"Which? is calling on all providers to do the right thing and cancel 2024's above inflation price hikes. Ofcom should also use their review to finally ban these unjust mid-contract price hikes that harm consumers and undermine competition. Consumers need to know exactly how much their contract will cost when they sign up."
Ofcom is reviewing inflation-linked, mid-contract price rises and is expected to set out its findings before the end of the year, and invite views on the matter.
A spokesperson at Virgin Media O2, told us: "We only apply price increases to the airtime part (data, minutes, texts) of a customer's bill, whereas many other providers apply price increases across the whole bill (including a customer's device). This means that our customers see lower price increases overall than those of most competitors.
"Taking that into account, the effective average price increase for O2 and Virgin Mobile customers this year was 10.0%, or less than 10 pence per day.
"As you may know, we are campaigning on the need for other operators to offer split contacts and automatically and fully roll customers down at the end of their plan to give them a fairer deal. This is because literally millions of mobile phone customers are being charged for phones they already own – to the tune of over £500m a year – and 93% are unaware it's happening. This is costing the average customer around £200 a year, which far outweighs the impact of any price increase in monetary terms."
As for the price rise on top of inflation? The company says it invested £2 billion in adding 5G network coverage to 1,600 towns and cities across the UK in 2022.
"An inflation-only metric would provide no additional headroom for this continued investment, which is why we add a small amount (3.9%) on top."
Vodafone UK used the same rationale for price rises, saying they are "essential" to invest in its network.
"We have maintained transparency with our customers regarding annual price adjustments, ensuring they understand what they are committing to before signing the contract.
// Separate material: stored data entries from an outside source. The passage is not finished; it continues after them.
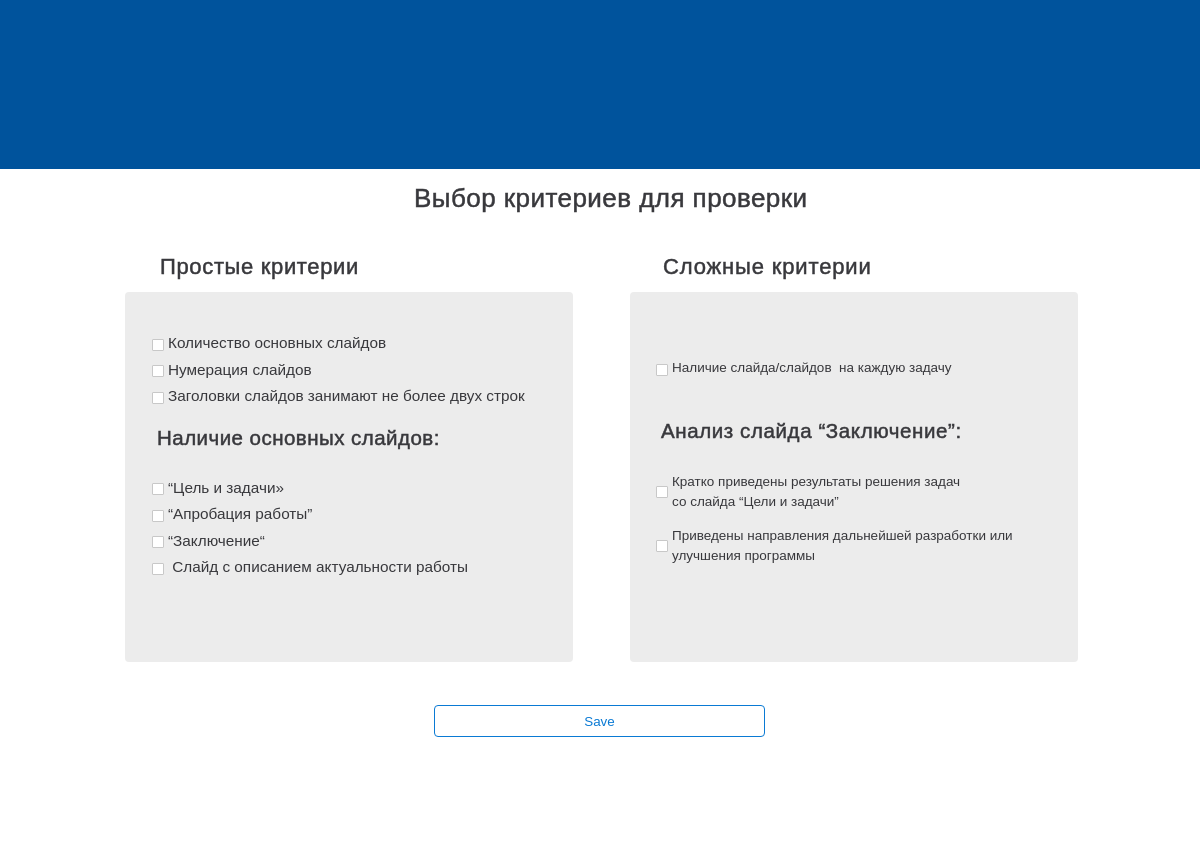
<!DOCTYPE html>
<html lang="ru">
<head>
<meta charset="utf-8">
<title>Выбор критериев для проверки</title>
<style>
:root {
  --banner: #00539c;
  --page: #ffffff;
  --panel: #ececec;
  --ink: #38383c;
  --box-line: #c8c8c8;
  --accent: #0a7ad4;
}
* { box-sizing: border-box; margin: 0; padding: 0; }
html, body { width: 1200px; height: 853px; overflow: hidden; }
body {
  background: var(--page);
  color: var(--ink);
  font-family: "Liberation Sans", Arial, sans-serif;
}
.banner { height: 169px; background: var(--banner); }
main { display: flex; flex-direction: column; }
h1, h2, h3 {
  font-weight: 400;
  white-space: nowrap;
  -webkit-text-stroke: .5px var(--ink);
}
h1 { padding: 11px 0 0 414px; font-size: 26px; line-height: 36px; letter-spacing: .45px; }
.criteria {
  display: grid;
  grid-template-columns: 447.5px 447.5px;
  column-gap: 57.5px;
  padding: 36px 0 0 125px;
}
h2 { height: 40px; padding-left: 35px; font-size: 22px; line-height: 30px; letter-spacing: .65px; }
.complex h2 { padding-left: 33px; letter-spacing: .85px; }
.panel { height: 370px; border-radius: 4px; background: var(--panel); }
.simple .panel { padding: 38px 0 0 27px; }
.complex .panel { padding: 66px 0 0 26px; }
h3 { font-size: 20.5px; line-height: 28px; letter-spacing: .47px; }
.simple h3 { margin: 14px 0 23px 5px; }
.complex h3 { margin: 39px 0 27px 5px; letter-spacing: .6px; }
ul { list-style: none; }
li { display: flex; align-items: center; white-space: pre; }
.simple li { height: 26.5px; gap: 4px; font-size: 15.3px; line-height: 26.5px; }
.complex li { gap: 4px; font-size: 13.5px; line-height: 20px; }
.complex li + li { margin-top: 14px; }
.checkbox {
  flex: none;
  width: 12px;
  height: 12px;
  border: 1px solid var(--box-line);
  border-radius: 1px;
  background: var(--page);
  position: relative;
  top: 1.5px;
}
.complex .checkbox { top: 2px; }
.complex .two-line .checkbox { top: 0; }
.save {
  display: flex;
  align-items: center;
  justify-content: center;
  width: 331px;
  height: 32px;
  margin: 43px 0 0 434px;
  border: 1px solid var(--accent);
  border-radius: 4px;
  color: var(--accent);
  font-size: 13.4px;
  text-decoration: none;
}
</style>
</head>
<body>
<header class="banner"></header>
<main>
  <h1>Выбор критериев для проверки</h1>
  <div class="criteria">
    <section class="simple">
      <h2>Простые критерии</h2>
      <div class="panel">
        <ul>
          <li><span class="checkbox"></span><span>Количество основных слайдов</span></li>
          <li><span class="checkbox"></span><span>Нумерация слайдов</span></li>
          <li><span class="checkbox"></span><span>Заголовки слайдов занимают не более двух строк</span></li>
        </ul>
        <h3>Наличие основных слайдов:</h3>
        <ul>
          <li><span class="checkbox"></span><span>“Цель и задачи»</span></li>
          <li><span class="checkbox"></span><span>“Апробация работы”</span></li>
          <li><span class="checkbox"></span><span>“Заключение“</span></li>
          <li><span class="checkbox"></span><span> Слайд с описанием актуальности работы</span></li>
        </ul>
      </div>
    </section>
    <section class="complex">
      <h2>Сложные критерии</h2>
      <div class="panel">
        <ul>
          <li><span class="checkbox"></span><span>Наличие слайда/слайдов  на каждую задачу</span></li>
        </ul>
        <h3>Анализ слайда “Заключение”:</h3>
        <ul>
          <li class="two-line"><span class="checkbox"></span><span>Кратко приведены результаты решения задач<br>со слайда “Цели и задачи”</span></li>
          <li class="two-line"><span class="checkbox"></span><span>Приведены направления дальнейшей разработки или<br>улучшения программы</span></li>
        </ul>
      </div>
    </section>
  </div>
  <a class="save" href="#">Save</a>
</main>
</body>
</html>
We do this through a series of touchpoints, including contract summaries, customer journeys, and clear and highlighted terms and conditions.
It is "too early" to comment on any price rise next year, a spokesperson added. "We were the first network to launch social tariffs for both mobile and fixed services, where eligible customers can access both for just 72p a day, in addition to offering a range of affordable mobile and home broadband plans. We've also frozen prices for customers registered as financially vulnerable."
EE Consumer told us: "We understand that price rises are never wanted nor welcomed but recognise them as a necessary thing to do given the rising costs our business faces.
"Our price rises are annual, contracted and transparent and we make this clear when customers sign up or renew their contract. With the average price increase just above £1 per week, and 2 million pay as you go customers were excluded from price changes in 2023 – we're also doing all we can to ensure our services are accessible to the widest group of customers possible through our market leading social tariffs."
We asked Three to comment but it had not responded at the time of publication. ®